Nehemiah 3:26-27. The water gate is mentioned and the Nethinim, who were servants and dwelt in Ophel (the high place) are connected with this gate. This gate suggests the Word of God so frequently spoken of under the symbol of water (John 3:5; John 13:1-16; Ephesians 5:26; Psalm 119:136). It is very interesting to notice that while the servants are mentioned in connection with the water gate, it does not say that they repaired the gate. The Word of God needs no building up or improving; it builds up those who bow to its blessed authority.
Nehemiah 3:28. The horse gate (2Kings 11:6; Jeremiah 31:40) suggests warfare and victory. In a world of evil the people of God wage a warfare. We wrestle not with flesh and blood, but with the wicked spirits. Paul speaks of the believer as a soldier of Christ. Victory is on our side, though the forces of evil may threaten on all sides.
Nehemiah 3:29-32. The east gate was repaired and kept by Shemaiah, the son of Shechaniah. From Ezekiel’s prophecy we learn that the Shekina glory left from the east gate, and that when the glory returns to dwell once more in the temple, the great millennial temple of Ezekiel’s vision, the glory of the Lord will enter through the east gate. The east gate faces the rising sun. It suggests the coming of the Lord for His people. And here the two names fit in beautifully. Shemaiah means “heard of the Lord”; even so He will hear His people and some day will answer their prayer for His coming. Shechaniah means “habitation of the Lord.” We shall be with Him.
The Miphkad gate was repaired by Malchiah (the Lord is King) the goldsmith’s son. Miphkad means “the appointed place” or “a place of visitation.” It was probably the gate in which the judges sat to settle disputes and controversies. It suggests the judgment seat of Christ.

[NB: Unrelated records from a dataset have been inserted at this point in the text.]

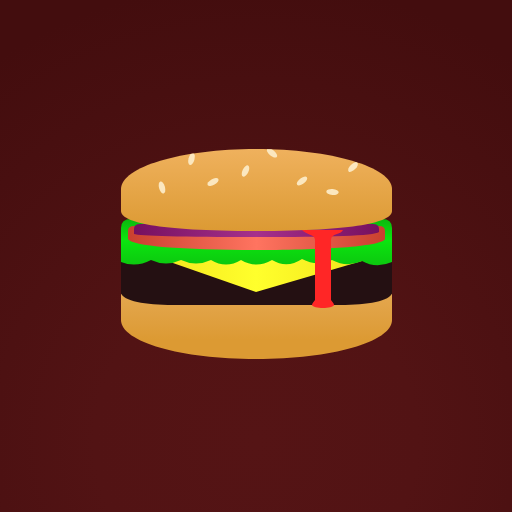
<!DOCTYPE html>
<html lang="en">
<head>
<meta charset="utf-8">
<title>Burger</title>
<style>
:root {
  --night: #430d0e;
  --maroon: #551415;
  --bun-light: #efb15d;
  --bun-dark: #dc9a33;
  --seed: #fbe7bf;
  --lettuce: #0cc80f;
  --lettuce-light: #0be60f;
  --tomato: #ff7460;
  --tomato-dark: #c9402f;
  --onion: #a6308c;
  --onion-dark: #76105f;
  --cheese: #ffff2c;
  --cheese-edge: #f3e51c;
  --patty: #241012;
  --ketchup: #ff2626;
}
html, body { margin: 0; height: 100%; overflow: hidden; background: var(--maroon); }
svg { display: block; width: 512px; height: 512px; }
.seeds { fill: var(--seed); }
.patty { fill: var(--patty); }
.ketchup { fill: var(--ketchup); }
</style>
</head>
<body>
<svg viewBox="0 0 512 512" role="img" aria-label="Cheeseburger with a drip of ketchup">
  <defs>
    <radialGradient id="backdrop" gradientUnits="userSpaceOnUse" cx="256" cy="440" r="460">
      <stop offset="0" stop-color="var(--maroon)"/>
      <stop offset="0.35" stop-color="#521314"/>
      <stop offset="1" stop-color="var(--night)"/>
    </radialGradient>
    <linearGradient id="bun" x1="0" y1="0" x2="0" y2="1">
      <stop offset="0" stop-color="var(--bun-light)"/>
      <stop offset="1" stop-color="var(--bun-dark)"/>
    </linearGradient>
    <linearGradient id="bun-base" x1="0" y1="0" x2="0" y2="1">
      <stop offset="0" stop-color="#e4a74f"/>
      <stop offset="0.7" stop-color="var(--bun-dark)"/>
    </linearGradient>
    <linearGradient id="lettuce" x1="0" y1="0" x2="0" y2="1">
      <stop offset="0" stop-color="#0ab80d"/>
      <stop offset="0.45" stop-color="var(--lettuce-light)"/>
      <stop offset="1" stop-color="var(--lettuce)"/>
    </linearGradient>
    <linearGradient id="tomato">
      <stop offset="0" stop-color="var(--tomato-dark)"/>
      <stop offset="0.5" stop-color="var(--tomato)"/>
      <stop offset="1" stop-color="var(--tomato-dark)"/>
    </linearGradient>
    <linearGradient id="onion">
      <stop offset="0" stop-color="var(--onion-dark)"/>
      <stop offset="0.5" stop-color="var(--onion)"/>
      <stop offset="1" stop-color="var(--onion-dark)"/>
    </linearGradient>
    <linearGradient id="cheese">
      <stop offset="0" stop-color="var(--cheese-edge)"/>
      <stop offset="0.5" stop-color="var(--cheese)"/>
      <stop offset="1" stop-color="var(--cheese-edge)"/>
    </linearGradient>
    <ellipse id="seed" rx="6.2" ry="3"/>
    <clipPath id="top-bun-shape">
      <path d="M121 189C121 167 181 149 256 149S392 167 392 189V211C392 222 356 231 256 231S121 222 121 211Z"/>
    </clipPath>
  </defs>

  <rect id="background" width="512" height="512" fill="url(#backdrop)"/>

  <g id="bottom-bun">
    <path d="M121 294H392V320C392 342 331 359 256 359S121 342 121 320Z" fill="url(#bun-base)"/>
  </g>

  <path id="patty" class="patty" d="M121 255H392V293C390 301 368 305 340 305H173C145 305 123 301 121 293Z"/>

  <polygon id="cheese-slice" points="150,255 362,255 362,261 256,292 150,255" fill="url(#cheese)"/>

  <path id="lettuce-leaf" fill="url(#lettuce)" d="M121 228Q121 219 131 219H382Q392 219 392 228V262Q376 269 362 261Q347 268 332 260Q317 267 302 259Q287 269 272 260Q256 269 241 260Q226 269 211 260Q196 267 181 260Q166 267 151 260Q136 268 121 262Z"/>

  <path id="tomato-slice" fill="url(#tomato)" d="M128 231Q128 226 134 226H379Q385 226 385 231V239C382 246 330 250 256 250S131 246 128 239Z"/>

  <path id="onion-slice" fill="url(#onion)" d="M134 229Q134 224 140 224H373Q379 224 379 229V232C374 236 330 237 256 237S139 236 134 234Z"/>

  <g id="ketchup-drip" class="ketchup">
    <path d="M302 230H343C341 235 331 233 331 240V300C332 302 334 303 334 305C333 309 313 309 312 305C312 303 314 302 315 300V240C315 234 306 235 302 230Z"/>
  </g>

  <g id="top-bun" clip-path="url(#top-bun-shape)">
    <rect x="121" y="149" width="271" height="82" fill="url(#bun)"/>
    <g class="seeds">
      <use href="#seed" transform="translate(162 187.5) rotate(75)"/>
      <use href="#seed" transform="translate(191.5 159) rotate(105)"/>
      <use href="#seed" transform="translate(213 182) rotate(-30)"/>
      <use href="#seed" transform="translate(245.5 171) rotate(-65)"/>
      <use href="#seed" transform="translate(272 153) rotate(40)"/>
      <use href="#seed" transform="translate(302 181) rotate(-38)"/>
      <use href="#seed" transform="translate(332.5 192) rotate(5)"/>
      <use href="#seed" transform="translate(353 167) rotate(-45)"/>
    </g>
  </g>
</svg>
</body>
</html>
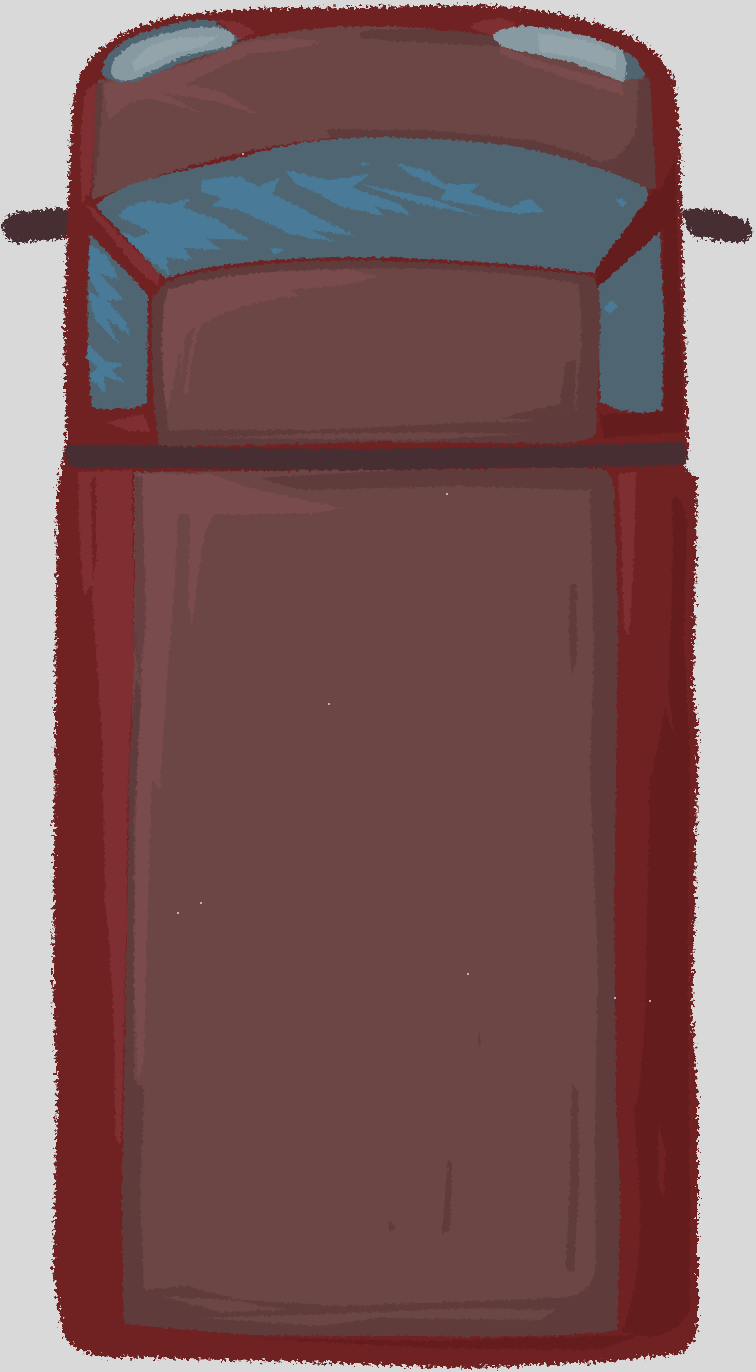
<!DOCTYPE html>
<html lang="en">
<head>
<meta charset="utf-8">
<title>Red truck from above</title>
<style>
:root {
  --ground: #d9d9d9;
  --red: #702324;
  --red-dark: #651c1e;
  --red-light: #7f2d30;
  --panel: #6c4444;
  --panel-dark: #5f3b3b;
  --panel-light: #794b4d;
  --trim: #472e30;
  --glass: #4f6672;
  --glass-shine: #487a98;
  --lamp: #8799a1;
  --lamp-light: #93a4ab;
}
html, body { margin: 0; height: 100%; overflow: hidden; background: var(--ground); }
svg { display: block; width: 756px; height: 1372px; }
.red { fill: var(--red); }
.red-dark { fill: var(--red-dark); }
.red-light { fill: var(--red-light); }
.panel { fill: var(--panel); }
.panel-dark { fill: var(--panel-dark); }
.panel-light { fill: var(--panel-light); }
.trim { fill: var(--trim); }
.glass { fill: var(--glass); }
.shine { fill: var(--glass-shine); }
.lamp { fill: var(--lamp); }
.lamp-light { fill: var(--lamp-light); }
</style>
</head>
<body>
<svg viewBox="0 0 756 1372" role="img" aria-label="Chalky drawing of a red truck seen from above">
  <defs>
    <filter id="chalk-edge" filterUnits="userSpaceOnUse" x="0" y="0" width="756" height="1372">
      <feTurbulence type="fractalNoise" baseFrequency="0.3" numOctaves="2" seed="4"/>
      <feDisplacementMap in="SourceGraphic" scale="12" xChannelSelector="R" yChannelSelector="G"/>
    </filter>
    <filter id="soft-edge" filterUnits="userSpaceOnUse" x="0" y="0" width="756" height="1372">
      <feTurbulence type="fractalNoise" baseFrequency="0.25" numOctaves="2" seed="9"/>
      <feDisplacementMap in="SourceGraphic" scale="5" xChannelSelector="R" yChannelSelector="G"/>
    </filter>
  </defs>

  <g id="bodywork" filter="url(#chalk-edge)">
    <path class="trim" d="M2 225Q3 213 22 212L58 208Q70 208 72 222Q74 236 60 239L20 243Q2 242 2 225Z"/>
    <path class="trim" d="M682 211Q688 206 706 209Q738 215 749 223Q757 234 746 241Q730 244 708 239Q684 239 682 211Z"/>
    <path class="red" d="M92 57Q118 28 172 17Q230 8 300 8L478 5Q570 9 626 34Q664 52 674 82Q681 120 681 190L685 330L688 440L686 468L697 478L696 560L693 690L698 730L695 900L692 1010L698 1100L698 1320Q696 1348 678 1354L600 1362L470 1368L300 1362L110 1357Q68 1354 62 1330L53 1270L57 1100L53 980L55 720L57 490L66 440L64 330L68 200L72 110Q76 74 92 57Z"/>
  </g>

  <g id="body-shading" filter="url(#soft-edge)">
    <path class="red-dark" d="M672 500Q680 488 687 520L684 640L690 760L688 960L690 1200L690 1310Q676 1338 646 1336L622 1332Q642 1280 640 1200L634 1110Q642 1090 645 1010L650 780Q660 740 668 690Q674 580 672 500Z"/>
    <path class="red-dark" d="M660 190L675 160L680 300L684 432L604 438L600 415L664 411L663 232Z"/>
    <path class="red-dark" d="M250 1338L430 1341L640 1335L600 1350L430 1348Z"/>
    <path class="red" d="M657 650Q663 640 666 680L675 735Q664 720 657 650ZM658 1120L665 1150L664 1200L658 1180Z"/>
    <path class="red-light" d="M78 472L132 470L134 680Q126 760 127 900L121 1145L115 1140Q116 1000 105 900L102 740L94 625L92 585L84 595Q78 540 78 472Z"/>
    <path class="red-light" d="M618 474L636 472Q634 580 629 636L624 630Q622 540 618 474Z"/>
    <path class="red-light" d="M86 90L98 82L91 190L82 203Q78 130 86 90ZM106 422L144 414L150 432L130 431Z"/>
    <path class="red-light" d="M214 20L240 22L254 32L236 42L226 26ZM474 22L500 18L516 24L492 36L470 28Z"/>
    <path class="red" d="M91 480L96 476L96 560L93 580ZM74 480L78 478L80 560L76 540Z"/>
  </g>

  <g id="bonnet" filter="url(#soft-edge)">
    <path class="panel" d="M97 80Q160 76 238 42Q300 26 372 26Q440 26 494 40L560 58L645 78L655 188L640 190Q560 140 372 136Q250 138 92 200Z"/>
    <path class="panel-dark" d="M360 32Q420 24 494 36L498 46Q440 44 360 38Z"/>
    <path class="panel-dark" d="M325 129L440 131L530 140Q580 152 600 162Q624 160 636 130L639 80L650 78L656 188L640 190Q560 148 450 140L330 138Z"/>
    <path class="panel-light" d="M240 44Q280 34 322 42Q290 52 250 54Q210 72 186 84L222 92L260 115L216 102L160 92L206 114L150 98L128 104L108 120L104 84Q170 74 240 44Z"/>
    <path class="panel-light" d="M500 46Q540 64 622 82L624 96Q560 78 500 54Z"/>
    <path class="panel-dark" d="M96 82L103 84L99 150L92 198Z"/>
  </g>

  <g id="headlamps" filter="url(#soft-edge)">
    <path class="glass" d="M102 75Q102 50 135 36Q180 18 212 20L240 38Q232 50 200 56L134 82Q110 84 102 75Z"/>
    <path class="lamp" d="M111 72Q110 52 146 39Q190 24 222 28Q242 36 230 46L184 56L132 80Q116 84 111 72Z"/>
    <path class="lamp-light" d="M132 64Q144 44 176 38L218 36Q204 50 178 52L134 72Z"/>
    <path class="glass" d="M496 36Q510 24 550 28Q600 36 636 58L646 76L622 81L560 56L510 50Z"/>
    <path class="lamp" d="M493 36Q500 26 530 26Q588 32 622 50Q632 70 622 82L572 62L514 50Q496 46 493 36Z"/>
    <path class="lamp-light" d="M538 34Q586 36 616 54L616 70L578 58L540 52Z"/>
  </g>

  <g id="windows" filter="url(#soft-edge)">
    <path class="glass" d="M94 208Q110 188 160 176L240 158Q300 138 372 137Q470 138 530 149Q610 168 646 188L650 200L596 275Q500 262 372 258Q250 258 166 280Z"/>
    <path class="glass" d="M90 230L148 290L147 400Q144 412 92 408Q84 320 90 230Z"/>
    <path class="glass" d="M598 286L660 230L664 320L662 410Q630 418 600 402Z"/>
    <g class="shine">
      <path d="M118 216Q130 196 170 204L190 198L184 208L214 218L250 240L206 238L222 250L184 248L192 260L166 258L170 276L130 244L106 226L136 238L150 232Z"/>
      <path d="M201 180L240 176L258 186L280 178L272 194L316 216L356 236L310 230L336 242L290 234L240 210L212 206L222 198L202 192Z"/>
      <path d="M285 170L330 180L370 174L352 188L400 204L412 216L374 206L384 216L340 206L320 194L296 184Z"/>
      <path d="M396 163L430 172L444 184L480 184L470 192L510 208L530 198L544 212L514 214L478 206L440 200L446 190L412 176ZM360 184L430 198L480 216L420 204ZM358 162L372 164L364 166ZM614 196L628 202L622 208ZM268 248L284 250L276 254Z"/>
      <path d="M90 244L106 256L120 280L100 274L124 300L106 300L126 322L130 336L106 318L120 346L94 318L88 290L100 298L88 276ZM88 344L104 360L124 364L112 370L126 384L104 376L106 394L88 376L98 368L86 358ZM604 308L612 301L618 306L610 314Z"/>
    </g>
  </g>

  <g id="window-pillars" filter="url(#soft-edge)">
    <path class="red" d="M80 202L94 204L166 280L162 291L148 294L88 232Z"/>
    <path class="red-light" d="M85 205L92 207L160 274L158 286L136 268Z"/>
    <path class="red-dark" d="M654 190L666 188L664 228L598 287L595 270Z"/>
    <path class="red" d="M163 279Q230 256 372 257Q500 260 598 274L596 280Q480 266 372 264Q240 264 163 286Z"/>
  </g>

  <g id="cab-roof" filter="url(#soft-edge)">
    <path class="panel-dark" d="M152 300Q158 282 190 274Q270 260 360 260Q500 264 592 276Q602 286 600 330L596 434Q586 446 520 443L380 442L160 447Q150 400 152 300Z"/>
    <path class="panel" d="M164 296Q220 268 370 268Q500 268 578 284Q584 320 580 360L576 410Q540 424 480 422L320 430L168 430Q160 360 164 296Z"/>
    <path class="panel-light" d="M168 290Q220 270 350 270L380 276L340 286L290 290L300 296Q240 302 202 324Q190 352 188 394Q180 398 180 350L168 410L161 380Q160 320 168 290Z"/>
    <path class="panel" d="M186 334L194 328L184 390L180 392Z"/>
    <path class="panel-dark" d="M566 362L576 360L574 410L550 420L500 418L560 404ZM152 300L160 300L166 440L158 446Z"/>
    <path class="panel" d="M200 438L300 434L420 432L530 434L420 440Z"/>
  </g>

  <path id="cab-gap" class="trim" filter="url(#soft-edge)" d="M66 445Q130 444 200 448L370 449L560 446L682 442L688 454L684 465Q600 468 500 467L360 471L180 468L74 468Q62 460 66 445Z"/>

  <g id="cargo-roof" filter="url(#soft-edge)">
    <path class="panel" d="M134 472L370 470L600 468Q614 470 614 500L618 620L614 900L616 1100L620 1200L617 1330Q560 1338 430 1336L250 1335L124 1324L122 1200L126 980L130 800L134 640Z"/>
    <path class="panel-dark" d="M260 478L400 470L600 468Q614 470 614 500L618 620L614 900L616 1100L620 1200L617 1330Q560 1338 430 1336L250 1335L124 1324L122 1200L127 960L129 760L136 680L141 690L134 820L134 1080L144 1090L140 1200L144 1290L186 1286L240 1300L340 1306L560 1298Q596 1296 596 1260L595 1140L598 960L590 780L594 640L590 490L460 486L300 490Z"/>
    <path class="panel" d="M200 1318L320 1314L480 1308L556 1310L540 1320L380 1318L320 1326Z"/>
    <path class="panel" d="M160 1296L230 1300L290 1310L220 1312Z"/>
    <path class="panel-dark" d="M570 586L576 584L577 660L572 676L569 640ZM572 1084L578 1092L579 1180L574 1272L566 1270L570 1180Z"/>
    <path class="panel-light" d="M138 474L210 474L250 488L344 508L310 514L216 514Q204 520 198 580L192 626L188 600L190 514L178 514L174 600L166 690L160 790L152 780L148 900L144 1060L138 1080L134 980L136 800L142 680L134 620Z"/>
    <path class="panel-dark" d="M448 1160L452 1164L450 1230L442 1234ZM388 1220L396 1226L390 1232ZM478 1030L481 1040L479 1046Z"/>
    <path class="panel-dark" d="M136 476L142 476L146 620L140 680L134 640Z" opacity=".6"/>
  </g>

  <g id="chalk-specks" fill="var(--ground)">
    <circle cx="329" cy="704" r="1"/><circle cx="178" cy="913" r="1"/><circle cx="201" cy="903" r="1"/>
    <circle cx="468" cy="974" r="1"/><circle cx="447" cy="494" r="1"/><circle cx="243" cy="154" r="1"/>
    <circle cx="615" cy="998" r="1"/><circle cx="650" cy="1001" r="1"/>
  </g>
</svg>
</body>
</html>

Thus we learn that the wall surrounding and protecting the gathered people suggests the cross as the starting point; service; Christ as Lord; humility; cleansing from defilement; filling with the Spirit; the Word of God and its power; warfare and victory; the coming of the Lord and the judgment seat of Christ.